I was recently coaching an attorney at a small east coast law firm who was lamenting how slow new business has become in the past few months. As we talked, I asked him, as I ask dozens of attorneys every week, “What have you done in the past 3 months to build relationships with potential referral partners?” He mentioned going to lunch a few times and speaking with a couple over the phone when they made a referral to him.
I asked him to open up his Outlook contact database; there were more than 200 non-client contacts in it including: accountants, financial planners, angel investors, business brokers, and private investment bankers.
Here’s the 3 keys I shared with him to develop the relationships in his “golden Rolodex.”
Law Firm Marketing Key 1: When It Comes to Referral Relationships Take an Active Role
There is a Jewish saying “A man who has friends must show himself to be friendly.” Don’t wait for someone to take the initiative and contact you be the first to reach out. In the last few years we have coached and trained over 6,000 attorneys and the ones who are the best rainmakers are the ones who make at least 3-4 contacts with potential referral sources every week.
Action Step: Take 2 minutes and scan your contact list. Select 15 to 20 names of potential or current referral sources and send them an email or better yet, pick up the phone and call them with an invitation for lunch or coffee. Set a goal of having three face-to-face meetings per week for the next month.
Here’s a sample script: “It’s been a while since we’ve connected. I was wondering what your schedule looks like for the next week. I’d like to get together with you for lunch or coffee, just to catch up, my treat. Let me know what dates would work better for you.”
Law Firm Marketing Key 2: Increase the Frequency of Your Contact
Try as we might, it’s difficult with our hectic schedules to meet with every potential referral source on a regular basis. Here’s one strategy I teach lawyers: Set up a Google Alert for a specific phrase that would be of interest to your referral sources such as “becoming a rainmaker.”
Collect interesting articles and keep them in a separate folder (Referral Articles). Once a month pull one out, print off a bunch of copies and attach a brief handwritten note on each copy (“I thought you might enjoy this article.”). Enclose your business card and mail a copy of the article to all of your referral sources.
Several of my clients have doubled and tripled their referrals in 6 months using this simple technique to stay in front of his referral sources on a frequent basis. You can set up a Google alert at: www.google.com/alerts
Law Firm Marketing Key 3: Focus on Serving Not Selling
When you meet with referral sources don’t make the mistake of dominating the conversation. You are there to listen and learn, not hear yourself talk. Any attempt to sell them on your services will be a complete waste of your time and theirs.
Look for ways you can serve them and their clients by connecting them with other resources or pointing them in the right direction regarding a legal issue. Ask a lot of questions about their business. For example:
* How did you first get started in your line of work?
* What are some of the major trends in your industry?
* What kinds of challenges do you face?
* What do you like best/worst about your job?
* And here’s the most important question: How will I know if I’m talking to someone who’s a good referral for you?

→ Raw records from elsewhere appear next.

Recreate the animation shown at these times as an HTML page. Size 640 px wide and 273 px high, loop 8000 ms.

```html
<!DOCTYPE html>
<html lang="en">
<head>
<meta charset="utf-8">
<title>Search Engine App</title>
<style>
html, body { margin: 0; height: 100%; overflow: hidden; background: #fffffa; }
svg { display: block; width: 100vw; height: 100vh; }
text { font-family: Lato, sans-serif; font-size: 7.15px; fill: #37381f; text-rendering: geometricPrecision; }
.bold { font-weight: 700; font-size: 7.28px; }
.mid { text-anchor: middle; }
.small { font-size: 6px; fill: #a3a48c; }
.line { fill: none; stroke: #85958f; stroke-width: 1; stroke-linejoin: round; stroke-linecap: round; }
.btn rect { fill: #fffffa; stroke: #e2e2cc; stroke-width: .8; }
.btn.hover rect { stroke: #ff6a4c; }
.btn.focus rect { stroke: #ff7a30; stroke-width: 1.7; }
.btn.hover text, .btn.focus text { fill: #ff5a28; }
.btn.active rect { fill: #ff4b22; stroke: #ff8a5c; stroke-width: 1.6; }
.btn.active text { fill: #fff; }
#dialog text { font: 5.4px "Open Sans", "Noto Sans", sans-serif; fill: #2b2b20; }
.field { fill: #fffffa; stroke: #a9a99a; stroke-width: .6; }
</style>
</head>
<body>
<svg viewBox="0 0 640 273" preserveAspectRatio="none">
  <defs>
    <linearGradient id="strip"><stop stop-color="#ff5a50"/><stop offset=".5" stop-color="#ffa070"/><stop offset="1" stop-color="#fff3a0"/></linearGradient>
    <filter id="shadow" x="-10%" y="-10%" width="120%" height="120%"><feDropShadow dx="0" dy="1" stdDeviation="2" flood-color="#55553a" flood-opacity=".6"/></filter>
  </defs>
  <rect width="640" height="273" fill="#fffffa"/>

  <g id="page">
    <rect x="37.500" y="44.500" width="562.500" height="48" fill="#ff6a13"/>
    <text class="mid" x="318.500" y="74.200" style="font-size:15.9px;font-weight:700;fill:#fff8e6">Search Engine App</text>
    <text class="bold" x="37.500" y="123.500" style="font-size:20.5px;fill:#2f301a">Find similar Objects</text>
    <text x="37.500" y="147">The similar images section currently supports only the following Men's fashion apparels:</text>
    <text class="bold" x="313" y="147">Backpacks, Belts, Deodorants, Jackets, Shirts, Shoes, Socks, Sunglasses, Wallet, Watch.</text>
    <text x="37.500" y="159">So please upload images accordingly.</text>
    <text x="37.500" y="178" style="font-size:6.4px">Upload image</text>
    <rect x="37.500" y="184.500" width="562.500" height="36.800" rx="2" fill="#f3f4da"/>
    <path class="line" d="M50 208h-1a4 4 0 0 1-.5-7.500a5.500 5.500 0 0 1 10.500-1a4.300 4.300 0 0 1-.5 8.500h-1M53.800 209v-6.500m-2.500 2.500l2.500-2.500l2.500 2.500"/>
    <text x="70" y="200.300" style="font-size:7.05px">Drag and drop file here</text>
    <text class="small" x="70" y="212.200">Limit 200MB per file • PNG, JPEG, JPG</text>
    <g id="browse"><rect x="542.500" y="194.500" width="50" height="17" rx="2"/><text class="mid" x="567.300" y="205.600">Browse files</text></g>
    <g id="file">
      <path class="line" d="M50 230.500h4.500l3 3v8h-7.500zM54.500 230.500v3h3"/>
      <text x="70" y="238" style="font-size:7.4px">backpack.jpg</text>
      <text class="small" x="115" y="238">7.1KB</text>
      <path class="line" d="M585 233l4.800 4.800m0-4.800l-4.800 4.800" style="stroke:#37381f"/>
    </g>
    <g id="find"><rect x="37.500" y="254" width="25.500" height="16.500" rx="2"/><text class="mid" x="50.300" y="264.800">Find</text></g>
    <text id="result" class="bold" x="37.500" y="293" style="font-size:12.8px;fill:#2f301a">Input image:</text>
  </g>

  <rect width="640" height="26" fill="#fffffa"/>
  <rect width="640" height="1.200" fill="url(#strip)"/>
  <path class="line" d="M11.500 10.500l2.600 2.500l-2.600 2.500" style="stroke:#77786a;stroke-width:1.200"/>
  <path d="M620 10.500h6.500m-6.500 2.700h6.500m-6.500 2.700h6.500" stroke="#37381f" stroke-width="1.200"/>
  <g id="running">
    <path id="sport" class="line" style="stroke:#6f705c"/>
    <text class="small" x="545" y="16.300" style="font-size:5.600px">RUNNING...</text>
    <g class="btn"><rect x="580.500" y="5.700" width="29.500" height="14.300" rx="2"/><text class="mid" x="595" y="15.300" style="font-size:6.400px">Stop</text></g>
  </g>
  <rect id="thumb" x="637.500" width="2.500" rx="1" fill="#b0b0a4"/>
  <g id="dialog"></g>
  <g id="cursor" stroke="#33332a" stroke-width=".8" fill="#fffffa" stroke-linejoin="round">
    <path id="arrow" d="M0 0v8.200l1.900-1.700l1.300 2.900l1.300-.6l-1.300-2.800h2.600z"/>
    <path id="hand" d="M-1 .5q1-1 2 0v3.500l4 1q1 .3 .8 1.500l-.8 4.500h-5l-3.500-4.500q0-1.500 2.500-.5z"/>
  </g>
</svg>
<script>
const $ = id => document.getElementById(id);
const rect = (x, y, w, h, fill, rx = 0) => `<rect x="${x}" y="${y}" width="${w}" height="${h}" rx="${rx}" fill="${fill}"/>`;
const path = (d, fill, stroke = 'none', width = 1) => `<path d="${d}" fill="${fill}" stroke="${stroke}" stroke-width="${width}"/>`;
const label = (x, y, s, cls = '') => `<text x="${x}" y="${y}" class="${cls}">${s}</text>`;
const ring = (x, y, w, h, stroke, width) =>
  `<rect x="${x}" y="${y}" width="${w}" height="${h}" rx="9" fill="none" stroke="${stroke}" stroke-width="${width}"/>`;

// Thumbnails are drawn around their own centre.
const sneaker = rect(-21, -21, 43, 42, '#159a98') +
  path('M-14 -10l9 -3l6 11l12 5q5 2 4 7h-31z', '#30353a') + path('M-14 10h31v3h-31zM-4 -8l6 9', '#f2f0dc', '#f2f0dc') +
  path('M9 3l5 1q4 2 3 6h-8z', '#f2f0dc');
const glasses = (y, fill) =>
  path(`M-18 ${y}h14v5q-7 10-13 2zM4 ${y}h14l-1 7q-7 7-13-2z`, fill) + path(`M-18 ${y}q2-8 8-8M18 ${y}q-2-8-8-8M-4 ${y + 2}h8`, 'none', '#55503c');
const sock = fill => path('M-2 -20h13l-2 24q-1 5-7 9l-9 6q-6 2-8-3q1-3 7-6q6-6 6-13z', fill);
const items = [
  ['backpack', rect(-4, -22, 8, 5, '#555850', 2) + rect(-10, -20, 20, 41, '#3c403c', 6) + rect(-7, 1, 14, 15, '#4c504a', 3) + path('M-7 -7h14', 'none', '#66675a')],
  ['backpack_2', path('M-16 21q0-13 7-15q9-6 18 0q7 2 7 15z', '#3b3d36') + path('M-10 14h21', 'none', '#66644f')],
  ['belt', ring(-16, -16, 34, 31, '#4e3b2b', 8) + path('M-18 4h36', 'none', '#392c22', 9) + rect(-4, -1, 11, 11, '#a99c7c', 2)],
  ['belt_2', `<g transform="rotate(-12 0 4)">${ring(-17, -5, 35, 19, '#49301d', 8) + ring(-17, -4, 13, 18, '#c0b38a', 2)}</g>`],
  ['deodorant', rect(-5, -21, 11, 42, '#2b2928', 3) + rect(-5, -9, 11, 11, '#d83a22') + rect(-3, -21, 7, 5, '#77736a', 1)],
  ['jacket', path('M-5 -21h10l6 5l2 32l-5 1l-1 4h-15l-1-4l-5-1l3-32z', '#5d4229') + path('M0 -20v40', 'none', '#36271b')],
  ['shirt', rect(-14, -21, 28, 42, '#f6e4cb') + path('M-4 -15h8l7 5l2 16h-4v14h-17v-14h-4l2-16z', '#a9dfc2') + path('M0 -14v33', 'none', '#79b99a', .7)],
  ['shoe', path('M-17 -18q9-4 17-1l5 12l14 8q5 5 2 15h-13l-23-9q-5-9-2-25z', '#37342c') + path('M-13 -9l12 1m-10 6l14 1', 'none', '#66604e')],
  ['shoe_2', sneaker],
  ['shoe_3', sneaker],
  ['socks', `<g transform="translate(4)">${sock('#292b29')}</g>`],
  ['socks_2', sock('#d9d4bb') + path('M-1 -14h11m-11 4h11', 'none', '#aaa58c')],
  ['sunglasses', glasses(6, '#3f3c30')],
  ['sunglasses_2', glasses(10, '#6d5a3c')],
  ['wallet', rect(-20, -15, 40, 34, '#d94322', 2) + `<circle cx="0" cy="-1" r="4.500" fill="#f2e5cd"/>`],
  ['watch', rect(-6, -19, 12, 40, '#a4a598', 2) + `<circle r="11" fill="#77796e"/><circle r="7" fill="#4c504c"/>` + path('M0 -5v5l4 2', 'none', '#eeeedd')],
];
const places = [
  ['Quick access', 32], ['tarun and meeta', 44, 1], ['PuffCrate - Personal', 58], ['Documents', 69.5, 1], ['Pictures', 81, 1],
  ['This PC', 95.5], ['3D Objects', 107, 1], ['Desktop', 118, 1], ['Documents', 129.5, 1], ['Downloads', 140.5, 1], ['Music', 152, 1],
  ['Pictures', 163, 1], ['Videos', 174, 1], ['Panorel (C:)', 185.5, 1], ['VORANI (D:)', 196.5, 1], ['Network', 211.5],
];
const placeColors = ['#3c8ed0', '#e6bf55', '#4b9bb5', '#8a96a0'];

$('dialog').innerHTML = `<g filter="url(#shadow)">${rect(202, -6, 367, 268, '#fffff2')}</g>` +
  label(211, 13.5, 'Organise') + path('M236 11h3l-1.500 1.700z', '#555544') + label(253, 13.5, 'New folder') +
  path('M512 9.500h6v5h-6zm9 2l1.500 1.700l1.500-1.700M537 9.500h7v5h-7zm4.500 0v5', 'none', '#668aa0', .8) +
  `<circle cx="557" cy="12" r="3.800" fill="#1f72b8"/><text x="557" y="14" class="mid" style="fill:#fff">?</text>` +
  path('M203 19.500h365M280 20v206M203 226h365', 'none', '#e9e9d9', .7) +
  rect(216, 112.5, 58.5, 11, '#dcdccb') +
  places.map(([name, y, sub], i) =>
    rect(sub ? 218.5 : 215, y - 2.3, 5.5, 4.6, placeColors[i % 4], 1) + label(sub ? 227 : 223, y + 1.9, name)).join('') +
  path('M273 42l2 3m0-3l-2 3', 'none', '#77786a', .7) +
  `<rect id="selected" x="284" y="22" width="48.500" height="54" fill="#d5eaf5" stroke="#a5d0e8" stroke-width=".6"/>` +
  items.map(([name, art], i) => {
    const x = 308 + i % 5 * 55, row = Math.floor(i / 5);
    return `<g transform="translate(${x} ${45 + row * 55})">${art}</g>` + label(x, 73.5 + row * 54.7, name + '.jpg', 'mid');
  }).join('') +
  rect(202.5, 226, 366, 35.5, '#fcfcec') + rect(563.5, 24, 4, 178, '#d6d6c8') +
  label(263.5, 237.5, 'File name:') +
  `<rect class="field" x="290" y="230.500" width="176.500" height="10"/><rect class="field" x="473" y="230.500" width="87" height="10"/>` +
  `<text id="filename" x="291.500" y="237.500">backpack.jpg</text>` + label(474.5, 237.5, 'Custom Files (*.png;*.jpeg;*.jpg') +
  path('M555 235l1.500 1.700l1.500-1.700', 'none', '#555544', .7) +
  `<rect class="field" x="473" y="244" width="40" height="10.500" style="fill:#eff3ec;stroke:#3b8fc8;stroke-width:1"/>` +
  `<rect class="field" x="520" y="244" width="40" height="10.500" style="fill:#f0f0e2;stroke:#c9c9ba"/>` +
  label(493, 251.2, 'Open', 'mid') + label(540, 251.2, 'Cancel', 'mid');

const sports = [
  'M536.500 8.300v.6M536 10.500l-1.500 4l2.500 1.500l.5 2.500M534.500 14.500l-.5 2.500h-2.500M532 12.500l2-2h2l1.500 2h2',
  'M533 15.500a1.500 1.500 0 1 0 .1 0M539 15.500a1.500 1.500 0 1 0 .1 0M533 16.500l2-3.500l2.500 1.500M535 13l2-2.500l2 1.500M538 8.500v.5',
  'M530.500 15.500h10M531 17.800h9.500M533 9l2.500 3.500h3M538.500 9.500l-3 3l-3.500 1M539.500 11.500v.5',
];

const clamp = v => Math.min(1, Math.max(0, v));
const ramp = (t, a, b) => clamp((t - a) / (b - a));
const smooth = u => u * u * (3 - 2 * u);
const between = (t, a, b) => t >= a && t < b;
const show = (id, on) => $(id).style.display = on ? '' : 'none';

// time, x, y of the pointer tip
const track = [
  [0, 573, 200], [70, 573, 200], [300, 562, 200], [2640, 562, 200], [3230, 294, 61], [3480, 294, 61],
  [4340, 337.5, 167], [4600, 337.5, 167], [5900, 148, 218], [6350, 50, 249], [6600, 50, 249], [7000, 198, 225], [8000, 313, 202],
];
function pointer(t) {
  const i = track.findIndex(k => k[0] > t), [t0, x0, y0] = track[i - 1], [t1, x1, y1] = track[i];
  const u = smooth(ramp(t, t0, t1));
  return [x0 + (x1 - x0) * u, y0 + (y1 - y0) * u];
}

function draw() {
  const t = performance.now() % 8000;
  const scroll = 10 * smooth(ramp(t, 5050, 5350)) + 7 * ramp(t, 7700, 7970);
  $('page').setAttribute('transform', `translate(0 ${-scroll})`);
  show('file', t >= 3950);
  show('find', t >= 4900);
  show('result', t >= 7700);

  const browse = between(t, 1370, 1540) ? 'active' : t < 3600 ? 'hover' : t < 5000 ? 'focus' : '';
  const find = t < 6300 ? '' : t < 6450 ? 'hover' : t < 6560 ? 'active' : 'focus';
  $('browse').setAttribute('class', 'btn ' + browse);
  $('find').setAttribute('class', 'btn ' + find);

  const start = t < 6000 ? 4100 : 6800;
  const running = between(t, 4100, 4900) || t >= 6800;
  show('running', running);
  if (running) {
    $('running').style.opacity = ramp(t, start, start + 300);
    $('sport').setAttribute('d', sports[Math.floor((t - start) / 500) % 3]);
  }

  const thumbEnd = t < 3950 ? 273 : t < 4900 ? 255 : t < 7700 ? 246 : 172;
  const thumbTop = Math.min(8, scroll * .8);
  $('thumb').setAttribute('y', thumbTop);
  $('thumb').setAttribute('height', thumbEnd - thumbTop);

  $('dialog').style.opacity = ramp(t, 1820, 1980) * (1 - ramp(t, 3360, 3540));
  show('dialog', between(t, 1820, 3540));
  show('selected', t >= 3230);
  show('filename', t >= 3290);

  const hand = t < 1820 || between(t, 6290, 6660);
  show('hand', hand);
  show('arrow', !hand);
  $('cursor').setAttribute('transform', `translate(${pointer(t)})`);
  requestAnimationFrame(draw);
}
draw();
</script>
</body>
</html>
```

Educate them about your Ideal Target Market and how you can benefit their clients only after you have carefully listened to them.
Attorneys who want to become top Rainmakers don’t wait for the door to knock or the phone to ring or the referral to come in. They take the initiative, stay in touch, and focus on serving their referral sources, not selling them a service. Remember, people will forget what you tell them. They may even forget your name, but they will never forget how you made them feel.